EXERCISE AIM:
Wherever the word "reload" appears in the entries, copy the whole line.

LISTED ENTRIES:
════

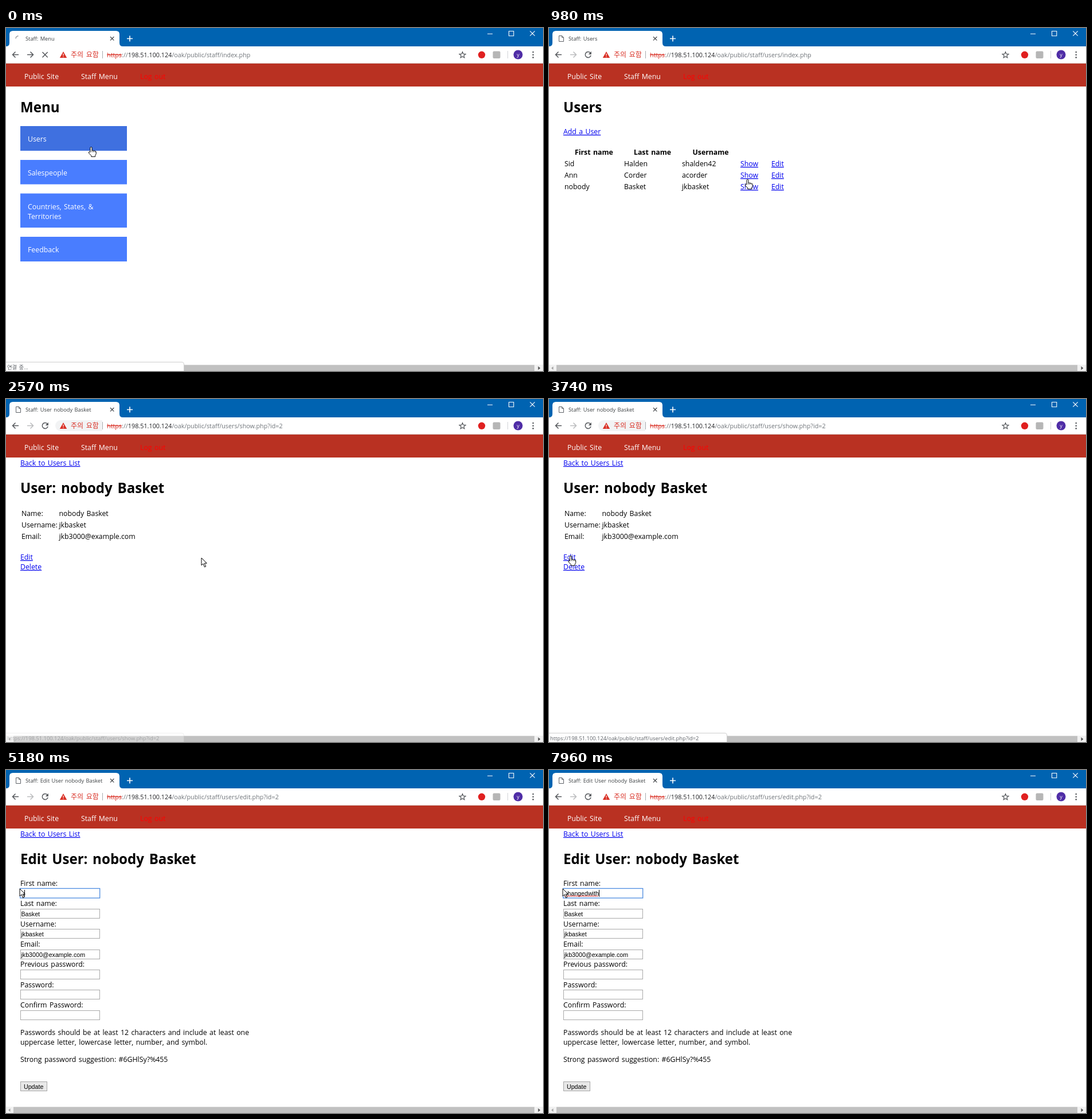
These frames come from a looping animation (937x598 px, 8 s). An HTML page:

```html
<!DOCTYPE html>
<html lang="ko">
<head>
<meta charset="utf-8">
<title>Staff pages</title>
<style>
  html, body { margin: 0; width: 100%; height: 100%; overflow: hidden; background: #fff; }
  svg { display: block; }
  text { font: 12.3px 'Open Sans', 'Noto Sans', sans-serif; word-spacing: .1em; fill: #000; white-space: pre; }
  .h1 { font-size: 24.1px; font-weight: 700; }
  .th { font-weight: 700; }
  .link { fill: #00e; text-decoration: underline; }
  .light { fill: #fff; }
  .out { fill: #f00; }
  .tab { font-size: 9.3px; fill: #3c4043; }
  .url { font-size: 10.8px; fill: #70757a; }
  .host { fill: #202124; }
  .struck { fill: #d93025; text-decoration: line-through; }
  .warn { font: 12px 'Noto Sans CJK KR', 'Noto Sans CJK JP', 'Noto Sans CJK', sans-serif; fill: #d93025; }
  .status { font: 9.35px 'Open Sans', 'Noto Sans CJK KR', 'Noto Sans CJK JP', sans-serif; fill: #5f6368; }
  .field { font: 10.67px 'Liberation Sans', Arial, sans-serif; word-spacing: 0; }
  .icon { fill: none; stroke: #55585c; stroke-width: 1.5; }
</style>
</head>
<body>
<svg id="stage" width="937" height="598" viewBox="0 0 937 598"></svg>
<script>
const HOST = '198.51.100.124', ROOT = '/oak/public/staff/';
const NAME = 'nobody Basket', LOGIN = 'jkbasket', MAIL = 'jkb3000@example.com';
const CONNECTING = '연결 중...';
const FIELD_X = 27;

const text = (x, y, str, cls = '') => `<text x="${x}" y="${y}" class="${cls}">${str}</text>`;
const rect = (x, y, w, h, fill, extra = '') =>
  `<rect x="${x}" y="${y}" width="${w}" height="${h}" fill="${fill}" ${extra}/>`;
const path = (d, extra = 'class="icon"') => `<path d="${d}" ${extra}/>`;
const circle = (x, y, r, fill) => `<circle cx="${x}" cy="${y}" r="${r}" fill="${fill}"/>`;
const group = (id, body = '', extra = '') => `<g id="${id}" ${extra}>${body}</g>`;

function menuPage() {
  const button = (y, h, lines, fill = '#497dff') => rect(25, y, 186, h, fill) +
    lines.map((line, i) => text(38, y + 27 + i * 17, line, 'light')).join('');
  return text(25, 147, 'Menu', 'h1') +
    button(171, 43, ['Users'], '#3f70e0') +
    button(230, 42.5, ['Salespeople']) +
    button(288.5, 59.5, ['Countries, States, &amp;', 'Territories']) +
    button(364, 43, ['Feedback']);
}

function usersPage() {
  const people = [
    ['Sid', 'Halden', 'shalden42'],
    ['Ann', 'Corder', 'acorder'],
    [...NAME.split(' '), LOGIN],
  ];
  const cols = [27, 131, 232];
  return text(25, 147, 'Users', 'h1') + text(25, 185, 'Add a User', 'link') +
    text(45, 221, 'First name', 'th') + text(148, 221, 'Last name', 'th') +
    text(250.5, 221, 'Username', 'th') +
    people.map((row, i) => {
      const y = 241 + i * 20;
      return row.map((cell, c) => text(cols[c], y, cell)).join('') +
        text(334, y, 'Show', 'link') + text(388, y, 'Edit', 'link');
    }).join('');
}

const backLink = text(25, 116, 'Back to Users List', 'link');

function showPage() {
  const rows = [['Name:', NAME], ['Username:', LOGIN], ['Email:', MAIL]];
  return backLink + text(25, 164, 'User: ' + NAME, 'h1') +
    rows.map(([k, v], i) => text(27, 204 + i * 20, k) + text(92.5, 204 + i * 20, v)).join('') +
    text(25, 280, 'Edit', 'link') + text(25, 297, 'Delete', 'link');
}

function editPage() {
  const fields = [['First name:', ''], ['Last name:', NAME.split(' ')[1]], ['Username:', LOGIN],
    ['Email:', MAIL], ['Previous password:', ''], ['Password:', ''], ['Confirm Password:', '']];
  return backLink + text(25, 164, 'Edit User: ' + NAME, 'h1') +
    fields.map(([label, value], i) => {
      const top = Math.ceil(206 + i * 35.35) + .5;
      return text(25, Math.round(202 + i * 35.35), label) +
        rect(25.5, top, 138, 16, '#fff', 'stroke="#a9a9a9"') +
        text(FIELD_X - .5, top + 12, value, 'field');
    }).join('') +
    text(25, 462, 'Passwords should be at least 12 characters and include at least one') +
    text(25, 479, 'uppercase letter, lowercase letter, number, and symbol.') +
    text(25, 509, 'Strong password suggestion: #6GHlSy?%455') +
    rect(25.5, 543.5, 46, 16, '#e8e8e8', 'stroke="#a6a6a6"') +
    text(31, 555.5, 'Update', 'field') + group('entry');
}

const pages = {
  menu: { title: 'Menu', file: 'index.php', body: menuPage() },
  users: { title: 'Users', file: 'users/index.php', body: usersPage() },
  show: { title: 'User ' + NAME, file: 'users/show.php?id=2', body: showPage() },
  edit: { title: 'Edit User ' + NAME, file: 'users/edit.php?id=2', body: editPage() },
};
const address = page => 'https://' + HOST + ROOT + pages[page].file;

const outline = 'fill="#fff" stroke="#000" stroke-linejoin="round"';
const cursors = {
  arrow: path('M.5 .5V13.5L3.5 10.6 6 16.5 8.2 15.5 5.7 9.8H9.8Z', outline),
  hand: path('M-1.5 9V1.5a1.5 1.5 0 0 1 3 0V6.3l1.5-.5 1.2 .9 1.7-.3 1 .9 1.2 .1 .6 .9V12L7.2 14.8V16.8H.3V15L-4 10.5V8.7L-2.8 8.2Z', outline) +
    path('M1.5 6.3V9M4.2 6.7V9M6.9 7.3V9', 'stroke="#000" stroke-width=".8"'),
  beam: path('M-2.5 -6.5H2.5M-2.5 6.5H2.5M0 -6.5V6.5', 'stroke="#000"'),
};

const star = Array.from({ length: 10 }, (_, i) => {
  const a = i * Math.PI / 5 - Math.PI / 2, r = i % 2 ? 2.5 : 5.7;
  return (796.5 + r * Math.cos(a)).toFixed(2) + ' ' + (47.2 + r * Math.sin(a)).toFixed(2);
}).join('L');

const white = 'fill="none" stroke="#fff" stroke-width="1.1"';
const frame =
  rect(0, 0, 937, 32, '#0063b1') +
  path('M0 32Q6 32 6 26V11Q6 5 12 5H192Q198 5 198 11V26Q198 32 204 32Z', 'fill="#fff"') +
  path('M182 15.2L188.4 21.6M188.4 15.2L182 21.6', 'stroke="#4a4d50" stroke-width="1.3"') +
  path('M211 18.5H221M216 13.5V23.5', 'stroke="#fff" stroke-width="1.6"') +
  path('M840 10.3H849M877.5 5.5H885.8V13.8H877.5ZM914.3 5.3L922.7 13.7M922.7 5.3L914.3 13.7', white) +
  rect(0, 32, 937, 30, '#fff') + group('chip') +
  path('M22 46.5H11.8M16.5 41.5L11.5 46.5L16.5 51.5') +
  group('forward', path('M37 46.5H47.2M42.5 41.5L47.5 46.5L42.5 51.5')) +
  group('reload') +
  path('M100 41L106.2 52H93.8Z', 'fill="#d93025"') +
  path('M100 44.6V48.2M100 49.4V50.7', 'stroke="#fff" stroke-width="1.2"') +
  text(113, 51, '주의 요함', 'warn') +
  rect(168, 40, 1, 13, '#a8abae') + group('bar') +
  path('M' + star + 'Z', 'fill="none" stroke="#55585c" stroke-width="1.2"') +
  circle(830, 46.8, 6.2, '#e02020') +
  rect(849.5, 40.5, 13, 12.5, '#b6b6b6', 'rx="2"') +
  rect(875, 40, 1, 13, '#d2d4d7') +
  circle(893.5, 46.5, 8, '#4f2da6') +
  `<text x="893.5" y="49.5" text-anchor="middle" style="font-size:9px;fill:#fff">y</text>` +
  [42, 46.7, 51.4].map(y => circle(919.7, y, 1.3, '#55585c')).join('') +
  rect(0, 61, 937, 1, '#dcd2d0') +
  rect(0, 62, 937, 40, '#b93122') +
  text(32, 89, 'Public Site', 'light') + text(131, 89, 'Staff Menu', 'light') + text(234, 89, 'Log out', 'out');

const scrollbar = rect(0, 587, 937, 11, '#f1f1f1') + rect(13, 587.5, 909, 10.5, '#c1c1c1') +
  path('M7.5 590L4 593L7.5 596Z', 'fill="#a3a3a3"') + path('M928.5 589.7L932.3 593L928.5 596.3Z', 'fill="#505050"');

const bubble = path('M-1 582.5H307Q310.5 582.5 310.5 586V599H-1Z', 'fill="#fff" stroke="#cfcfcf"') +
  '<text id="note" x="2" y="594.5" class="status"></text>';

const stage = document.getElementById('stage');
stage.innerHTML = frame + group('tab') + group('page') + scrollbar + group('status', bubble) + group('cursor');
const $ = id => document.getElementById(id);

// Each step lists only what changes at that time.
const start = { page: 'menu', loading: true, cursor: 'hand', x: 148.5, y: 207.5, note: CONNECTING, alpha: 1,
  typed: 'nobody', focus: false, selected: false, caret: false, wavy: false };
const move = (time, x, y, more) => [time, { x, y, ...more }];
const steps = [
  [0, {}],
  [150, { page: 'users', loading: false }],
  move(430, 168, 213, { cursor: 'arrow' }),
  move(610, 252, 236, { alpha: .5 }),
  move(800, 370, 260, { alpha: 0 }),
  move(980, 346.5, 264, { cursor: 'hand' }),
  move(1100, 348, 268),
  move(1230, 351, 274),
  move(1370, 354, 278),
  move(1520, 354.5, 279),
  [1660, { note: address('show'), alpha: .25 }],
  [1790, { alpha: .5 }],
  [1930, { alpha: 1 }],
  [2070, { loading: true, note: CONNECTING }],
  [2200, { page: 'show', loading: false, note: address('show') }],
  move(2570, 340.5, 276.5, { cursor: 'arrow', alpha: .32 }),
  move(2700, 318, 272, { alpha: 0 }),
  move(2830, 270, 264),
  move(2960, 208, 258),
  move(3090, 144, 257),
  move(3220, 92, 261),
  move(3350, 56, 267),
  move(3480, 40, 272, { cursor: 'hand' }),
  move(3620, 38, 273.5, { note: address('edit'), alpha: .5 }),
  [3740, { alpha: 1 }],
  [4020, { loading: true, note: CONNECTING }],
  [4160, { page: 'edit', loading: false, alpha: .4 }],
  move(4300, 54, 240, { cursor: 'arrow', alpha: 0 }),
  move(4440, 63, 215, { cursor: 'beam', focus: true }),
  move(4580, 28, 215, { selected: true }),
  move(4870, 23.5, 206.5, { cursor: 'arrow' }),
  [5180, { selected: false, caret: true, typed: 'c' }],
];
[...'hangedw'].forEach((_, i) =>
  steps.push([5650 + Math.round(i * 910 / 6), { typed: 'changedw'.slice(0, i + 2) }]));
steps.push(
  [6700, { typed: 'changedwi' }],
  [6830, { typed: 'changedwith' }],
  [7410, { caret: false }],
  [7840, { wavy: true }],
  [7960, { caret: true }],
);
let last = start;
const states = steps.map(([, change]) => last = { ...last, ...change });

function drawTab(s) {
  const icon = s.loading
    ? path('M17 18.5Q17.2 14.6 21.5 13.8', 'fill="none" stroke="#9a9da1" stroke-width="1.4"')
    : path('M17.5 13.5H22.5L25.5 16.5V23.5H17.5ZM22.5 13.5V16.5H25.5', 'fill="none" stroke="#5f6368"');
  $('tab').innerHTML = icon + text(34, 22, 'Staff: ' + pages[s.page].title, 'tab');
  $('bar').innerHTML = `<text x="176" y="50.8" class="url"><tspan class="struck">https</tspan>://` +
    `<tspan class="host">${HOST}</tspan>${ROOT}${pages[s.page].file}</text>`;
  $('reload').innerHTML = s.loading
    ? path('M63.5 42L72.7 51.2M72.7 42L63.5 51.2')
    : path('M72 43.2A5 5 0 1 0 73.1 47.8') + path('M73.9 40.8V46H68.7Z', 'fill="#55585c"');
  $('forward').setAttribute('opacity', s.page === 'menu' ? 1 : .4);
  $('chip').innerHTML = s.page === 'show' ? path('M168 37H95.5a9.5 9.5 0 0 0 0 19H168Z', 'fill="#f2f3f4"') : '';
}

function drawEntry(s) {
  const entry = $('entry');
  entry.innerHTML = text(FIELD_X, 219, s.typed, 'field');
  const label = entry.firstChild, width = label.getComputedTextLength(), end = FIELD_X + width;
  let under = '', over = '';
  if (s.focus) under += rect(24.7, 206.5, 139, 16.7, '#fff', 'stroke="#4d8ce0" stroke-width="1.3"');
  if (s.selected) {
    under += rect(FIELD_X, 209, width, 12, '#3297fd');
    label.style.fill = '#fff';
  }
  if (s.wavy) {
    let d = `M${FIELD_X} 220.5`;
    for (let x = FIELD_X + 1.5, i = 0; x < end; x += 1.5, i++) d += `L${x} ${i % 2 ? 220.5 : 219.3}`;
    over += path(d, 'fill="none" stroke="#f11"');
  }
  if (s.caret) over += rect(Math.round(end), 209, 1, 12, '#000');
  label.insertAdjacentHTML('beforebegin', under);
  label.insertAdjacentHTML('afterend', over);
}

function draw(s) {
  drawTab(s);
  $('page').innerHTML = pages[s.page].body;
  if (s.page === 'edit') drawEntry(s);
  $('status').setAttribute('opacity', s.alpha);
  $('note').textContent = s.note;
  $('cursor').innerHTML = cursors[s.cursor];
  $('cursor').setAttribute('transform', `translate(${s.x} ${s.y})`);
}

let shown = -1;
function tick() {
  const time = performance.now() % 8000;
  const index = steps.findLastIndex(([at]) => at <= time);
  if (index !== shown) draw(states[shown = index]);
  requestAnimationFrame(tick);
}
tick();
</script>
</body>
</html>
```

════

SOLUTION TO THIS TASK:
  group('reload') +
  $('reload').innerHTML = s.loading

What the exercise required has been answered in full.